As Reporting Services allows us to implement some quite complex logic, report authors are often tempted to build a lot of it in their reports. Having some simple calculations there does not generally cause harm, as simple + and – operations specific to a report should probably be built in it. However, I have seen aggregations, complex queries and code hacks, which would normally be performed fairly easily in Analysis Services or SQL Server built in Reporting Services.
There are a few distinct benefits we can get from keeping logic out of our reports.
- Firstly, by having our MDX scripts and SQL Queries (stored procedures) in the back-end allows us to use them in different reports with no need to maintain them by painfully synchronizing them with every change. Also, this allows business MDX-ignorant users to use complex measures, increasing the value of the BI solution for them.
- Then, normally, our database server is usually maintained by people who have skills in SQL or MDX, and can analyse and optimise the scripts there instead of relying on report authors to do so. Even if we have BI professionals maintaining the whole solutions, it is far more convenient to have most of the logic stored on the same server.
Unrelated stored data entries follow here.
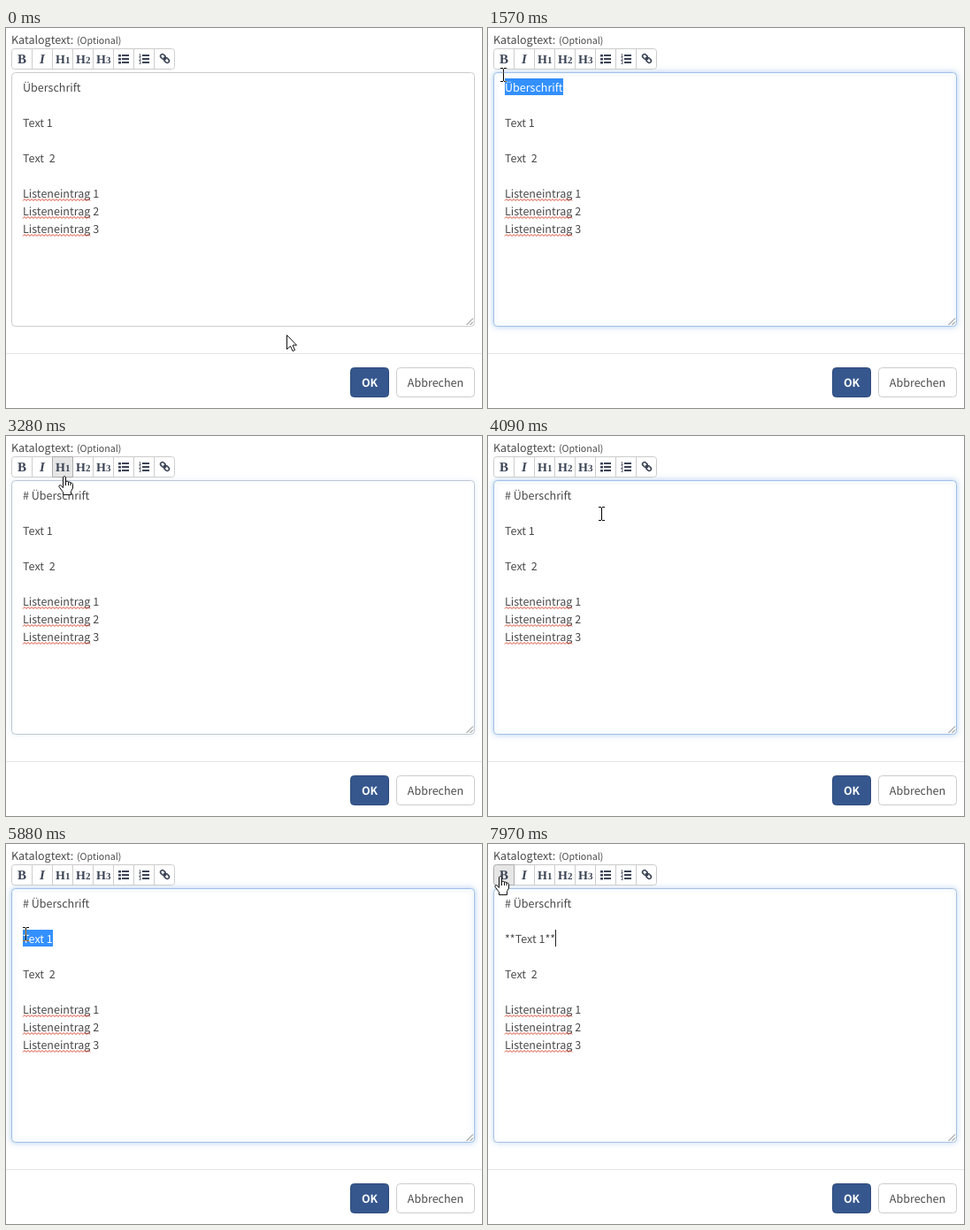
Animation of 538 by 430 pixels, one loop 8000 ms. Source, as an HTML page with a canvas:

```html
<!DOCTYPE html>
<html lang="de">
<head>
<meta charset="utf-8">
<title>Katalogtext</title>
<style>
html, body { margin: 0; width: 100%; height: 100%; overflow: hidden; background: #fff; }
canvas { display: block; }
</style>
</head>
<body>
<canvas id="stage" width="538" height="430"></canvas>
<script>
const ctx = document.getElementById('stage').getContext('2d');
const LOOP = 8000;
const SANS = '"Noto Sans CJK JP", "Noto Sans CJK SC", "Noto Sans", sans-serif';
const SERIF = '"Liberation Serif", serif';
const BODY = `12.54px ${SANS}`;
const INK = '#4a4a4a', ICON = '#3b4455';
const LEFT = 19;

// Pointer stops: time, x, y
const PATH = [
  [190, 317, 347], [980, 95, 69], [1360, 95, 69], [1600, 14, 52],
  [2000, 14, 52], [2550, 65, 44], [2730, 66, 45], [3820, 66, 45],
  [4090, 128, 88], [4350, 88, 107], [4600, 58, 102], [5410, 58, 102],
  [5880, 22, 102], [6380, 22, 102], [6890, 14, 36]
];

const ARROW = new Path2D('M.5 .5V16.5L4.5 13L7 18.5L9.5 17.5L7 12H11.5Z');
const HAND = new Path2D('M-1.5 1.5Q0 -.5 1.5 1.5V6.5Q3.3 5.5 4.5 7Q6 6.3 7 8Q9 7.6 9.5 9.5V14L7.5 17.5V21.5H-1.5V18.5L-6 12.5Q-6.5 10.5 -4.5 10.5L-1.5 13.5Z');
const KNUCKLES = new Path2D('M1.5 6V11M4.5 7V11M7 8V11');
const IBEAM = new Path2D('M-3 -8h3v1h1v-1h3v1h-3v14h3v1h-3v-1h-1v1h-3v-1h3v-14h-3Z');

const clamp = v => Math.max(0, Math.min(1, v));
const smooth = v => v * v * (3 - 2 * v);
const between = (t, a, b) => t >= a && t < b;
const mix = (a, b, k) => `rgb(${a.map((v, i) => Math.round(v + (b[i] - v) * k))})`;

function pointerAt(t) {
  const next = PATH.findIndex(p => p[0] > t);
  if (next === 0) return PATH[0].slice(1);
  if (next < 0) return PATH[PATH.length - 1].slice(1);
  const [t0, x0, y0] = PATH[next - 1], [t1, x1, y1] = PATH[next];
  const k = smooth((t - t0) / (t1 - t0));
  return [Math.round(x0 + (x1 - x0) * k), Math.round(y0 + (y1 - y0) * k)];
}

function text(str, x, y, font = BODY, color = INK, align = 'left') {
  ctx.font = font;
  ctx.fillStyle = color;
  ctx.textAlign = align;
  ctx.fillText(str, x, y);
}

function box(x, y, w, h, r, fill, stroke) {
  ctx.beginPath();
  ctx.roundRect(x + .5, y + .5, w - 1, h - 1, r);
  ctx.fillStyle = fill;
  ctx.fill();
  ctx.strokeStyle = stroke;
  ctx.lineWidth = 1;
  ctx.stroke();
}

function width(str) {
  ctx.font = BODY;
  return ctx.measureText(str).width;
}

function rows(draw) {
  for (let i = 0; i < 3; i++) draw(31 + i * 4, i);
}

function chainLink() {
  ctx.save();
  ctx.translate(179.5, 34.5);
  ctx.rotate(Math.PI / 4);
  ctx.strokeStyle = ICON;
  ctx.lineWidth = 1.6;
  ctx.beginPath();
  ctx.roundRect(-6, -2.2, 6, 4.4, 2.2);
  ctx.roundRect(0, -2.2, 6, 4.4, 2.2);
  ctx.moveTo(-2, 0);
  ctx.lineTo(2, 0);
  ctx.stroke();
  ctx.restore();
}

function toolbar(hover, pressed) {
  box(6, 23, 185, 24, 3, '#fff', '#ccc');
  ctx.fillStyle = '#ccc';
  for (let i = 1; i < 8; i++) ctx.fillRect(6 + i * 23, 23, 1, 24);
  if (hover >= 0) {
    box(6 + hover * 23, 23, 24, 24, hover ? 0 : [3, 0, 0, 3], pressed ? '#d4d4d4' : '#e6e6e6', '#adadad');
  }
  text('B', 18, 40, `bold 15px ${SERIF}`, ICON, 'center');
  text('I', 41, 40, `italic bold 15px ${SERIF}`, ICON, 'center');
  for (let i = 1; i < 4; i++) {
    text('H', 33 + i * 23, 40, `bold 14px ${SERIF}`, ICON);
    text(i, 44 + i * 23, 40, `bold 11px ${SERIF}`, ICON);
  }
  rows((y, i) => {
    ctx.fillStyle = ICON;
    ctx.fillRect(127, y - 1, 3, 2.5);
    ctx.fillRect(131, y - 1, 8, 2);
    ctx.fillRect(154, y - 1, 8, 2);
    text(i + 1, 150, y + 2, `bold 5px ${SANS}`, ICON);
  });
  chainLink();
}

function textarea(focus) {
  ctx.save();
  ctx.shadowColor = `rgba(110, 165, 225, ${.5 * focus})`;
  ctx.shadowBlur = 6;
  box(6, 50, 524, 288, 4, '#fff', mix([204, 204, 204], [160, 192, 230], focus));
  ctx.restore();
  ctx.strokeStyle = '#777';
  ctx.beginPath();
  ctx.moveTo(520.5, 336);
  ctx.lineTo(528, 328.5);
  ctx.moveTo(524.5, 336);
  ctx.lineTo(528, 332.5);
  ctx.stroke();
}

function squiggle(y, length) {
  ctx.beginPath();
  for (let x = 0; x <= length; x += 2) ctx.lineTo(LEFT + x, y + (x % 4 ? 0 : 2));
  ctx.strokeStyle = '#d8452f';
  ctx.lineWidth = 1;
  ctx.stroke();
}

// Selects from the nearest letter gap at pointer x to the end of the line
function selection(str, baseline, x, color) {
  const gaps = [...str, ''].map((_, i) => LEFT + width(str.slice(0, i)));
  const start = gaps.reduce((a, b) => Math.abs(b - x) < Math.abs(a - x) ? b : a);
  const end = gaps[gaps.length - 1];
  if (start >= end) return;
  ctx.save();
  ctx.beginPath();
  ctx.rect(Math.round(start), baseline - 15, Math.round(end) - Math.round(start), 19);
  ctx.clip();
  ctx.fillStyle = color;
  ctx.fillRect(0, baseline - 15, 538, 19);
  text(str, LEFT, baseline, BODY, '#fff');
  ctx.restore();
}

function caret(str, baseline) {
  ctx.fillStyle = '#222';
  ctx.fillRect(Math.round(LEFT + width(str)), baseline - 15, 1, 19);
}

function content(t, x) {
  const title = t < 3230 ? 'Überschrift' : '# Überschrift';
  const first = t < 7850 ? 'Text 1' : '**Text 1**';
  text(title, LEFT, 72);
  text(first, LEFT, 112);
  text('Text  2', LEFT, 152);
  for (let i = 0; i < 3; i++) {
    const y = 192 + i * 20;
    text('Listeneintrag ' + (i + 1), LEFT, y);
    squiggle(y + 1.5, width('Listeneintrag'));
  }
  const blue = '#3390ff', grey = '#c8c8c8';
  if (between(t, 1360, 3230)) selection(title, 72, t < 1600 ? x : 0, t < 3130 ? blue : grey);
  if (between(t, 5410, 7850)) selection(first, 112, t < 5880 ? x : 0, t < 7730 ? blue : grey);
  if (between(t, 1010, 1360)) caret(title, 72);
  if (between(t, 3330, 4790) && (t - 3330) % 1000 < 500) caret(title, 72);
  if (t >= 7930) caret(first, 112);
}

function footer() {
  ctx.fillStyle = '#e5e5e5';
  ctx.fillRect(0, 368, 538, 1);
  box(389, 384, 44, 34, 4, '#36578e', '#2d4b7d');
  text('OK', 411, 406, `bold 12.54px ${SANS}`, '#fff', 'center');
  box(441, 384, 89, 34, 4, '#fff', '#ccc');
  text('Abbrechen', 485.5, 406, BODY, INK, 'center');
}

function pointer(x, y, overButton) {
  ctx.save();
  ctx.translate(x, y);
  if (y >= 51 && y < 338) {
    ctx.globalCompositeOperation = 'difference';
    ctx.fillStyle = '#fff';
    ctx.fill(IBEAM);
  } else {
    const shape = overButton ? HAND : ARROW;
    ctx.fillStyle = '#fff';
    ctx.fill(shape);
    ctx.strokeStyle = '#111';
    ctx.lineWidth = 1;
    ctx.stroke(shape);
    if (overButton) ctx.stroke(KNUCKLES);
  }
  ctx.restore();
}

function draw(t) {
  const [x, y] = pointerAt(t);
  const hover = between(y, 23, 47) && between(x, 6, 190) ? Math.floor((x - 6) / 23) : -1;
  const pressed = between(t, 3130, 3230) || between(t, 7730, 7850);
  const ramp = start => clamp((t - start) / 150);
  const focus = ramp(1010) - ramp(3130) + ramp(3230) - ramp(7730) + ramp(7850);

  ctx.fillStyle = '#fff';
  ctx.fillRect(0, 0, 538, 430);
  text('Katalogtext:', 6, 18);
  text('(Optional)', 80, 18, `10.66px ${SANS}`);
  textarea(focus);
  toolbar(hover, pressed);
  content(t, x);
  footer();
  pointer(x, y, hover >= 0);
}

function frame() {
  draw(performance.now() % LOOP);
  requestAnimationFrame(frame);
}

ctx.textRendering = 'geometricPrecision';
frame();
</script>
</body>
</html>
```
Whether it is a performance bottleneck, or a bug, it is far easier to fix it by tracing either cube calculations or stored procedures than logic stored in a report.
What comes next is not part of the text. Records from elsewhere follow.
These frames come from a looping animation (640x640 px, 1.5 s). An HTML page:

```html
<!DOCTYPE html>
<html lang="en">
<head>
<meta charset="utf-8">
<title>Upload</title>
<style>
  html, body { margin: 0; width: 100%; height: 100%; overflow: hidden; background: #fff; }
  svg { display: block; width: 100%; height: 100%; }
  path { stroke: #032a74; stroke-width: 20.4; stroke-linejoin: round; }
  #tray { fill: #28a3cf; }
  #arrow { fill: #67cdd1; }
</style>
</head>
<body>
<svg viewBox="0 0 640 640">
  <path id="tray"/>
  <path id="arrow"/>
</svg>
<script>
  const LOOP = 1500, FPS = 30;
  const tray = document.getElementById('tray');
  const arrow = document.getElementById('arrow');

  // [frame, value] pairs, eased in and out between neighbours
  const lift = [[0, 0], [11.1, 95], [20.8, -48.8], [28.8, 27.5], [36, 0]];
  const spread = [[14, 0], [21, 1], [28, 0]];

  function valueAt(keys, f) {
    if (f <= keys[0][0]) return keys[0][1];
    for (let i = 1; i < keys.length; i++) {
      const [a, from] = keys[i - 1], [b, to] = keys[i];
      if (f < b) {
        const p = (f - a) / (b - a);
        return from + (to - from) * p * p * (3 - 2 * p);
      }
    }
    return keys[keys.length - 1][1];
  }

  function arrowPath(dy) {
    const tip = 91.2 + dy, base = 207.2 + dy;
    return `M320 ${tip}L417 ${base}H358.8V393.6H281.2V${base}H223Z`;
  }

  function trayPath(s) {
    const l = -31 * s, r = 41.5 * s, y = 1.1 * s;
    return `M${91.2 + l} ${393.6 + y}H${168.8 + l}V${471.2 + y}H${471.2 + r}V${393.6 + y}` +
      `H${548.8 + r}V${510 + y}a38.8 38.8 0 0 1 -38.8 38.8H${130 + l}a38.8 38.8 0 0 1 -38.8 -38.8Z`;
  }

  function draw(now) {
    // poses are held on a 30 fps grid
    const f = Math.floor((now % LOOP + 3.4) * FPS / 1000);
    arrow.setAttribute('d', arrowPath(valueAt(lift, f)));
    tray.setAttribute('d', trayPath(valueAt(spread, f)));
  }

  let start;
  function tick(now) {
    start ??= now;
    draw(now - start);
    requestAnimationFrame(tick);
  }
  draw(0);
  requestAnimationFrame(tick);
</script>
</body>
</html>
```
- Sending a large amount of data between the back-end server and SSRS is increasing the stress on the network, which can be critical when multiple requests with millions of rows in results are passed to it.
- Caching is important when different reports use the same stored procedures or MDX calculations.
- And a last point: a database/OLAP server is just faster in calculations that SSRS.
In general, using stored procedures as SQL Server data sources instead of building queries in SSRS; or alternatively, keeping MDX in calculations in the OLAP cubes is the first step towards avoiding excessive code accumulation in SSRS. Then, avoiding anything more complex than simple sums and groupings in the reports and moving them to the stored procedures or MDX calculations is another desirable way to structure our solutions. Finally, even simple things like Actual – Budget variance measure should be built in MDX or SQL rather than in the reports. Following these simple rules and keeping ourselves disciplined when building reporting solutions improves their performance, maintainability and even usability.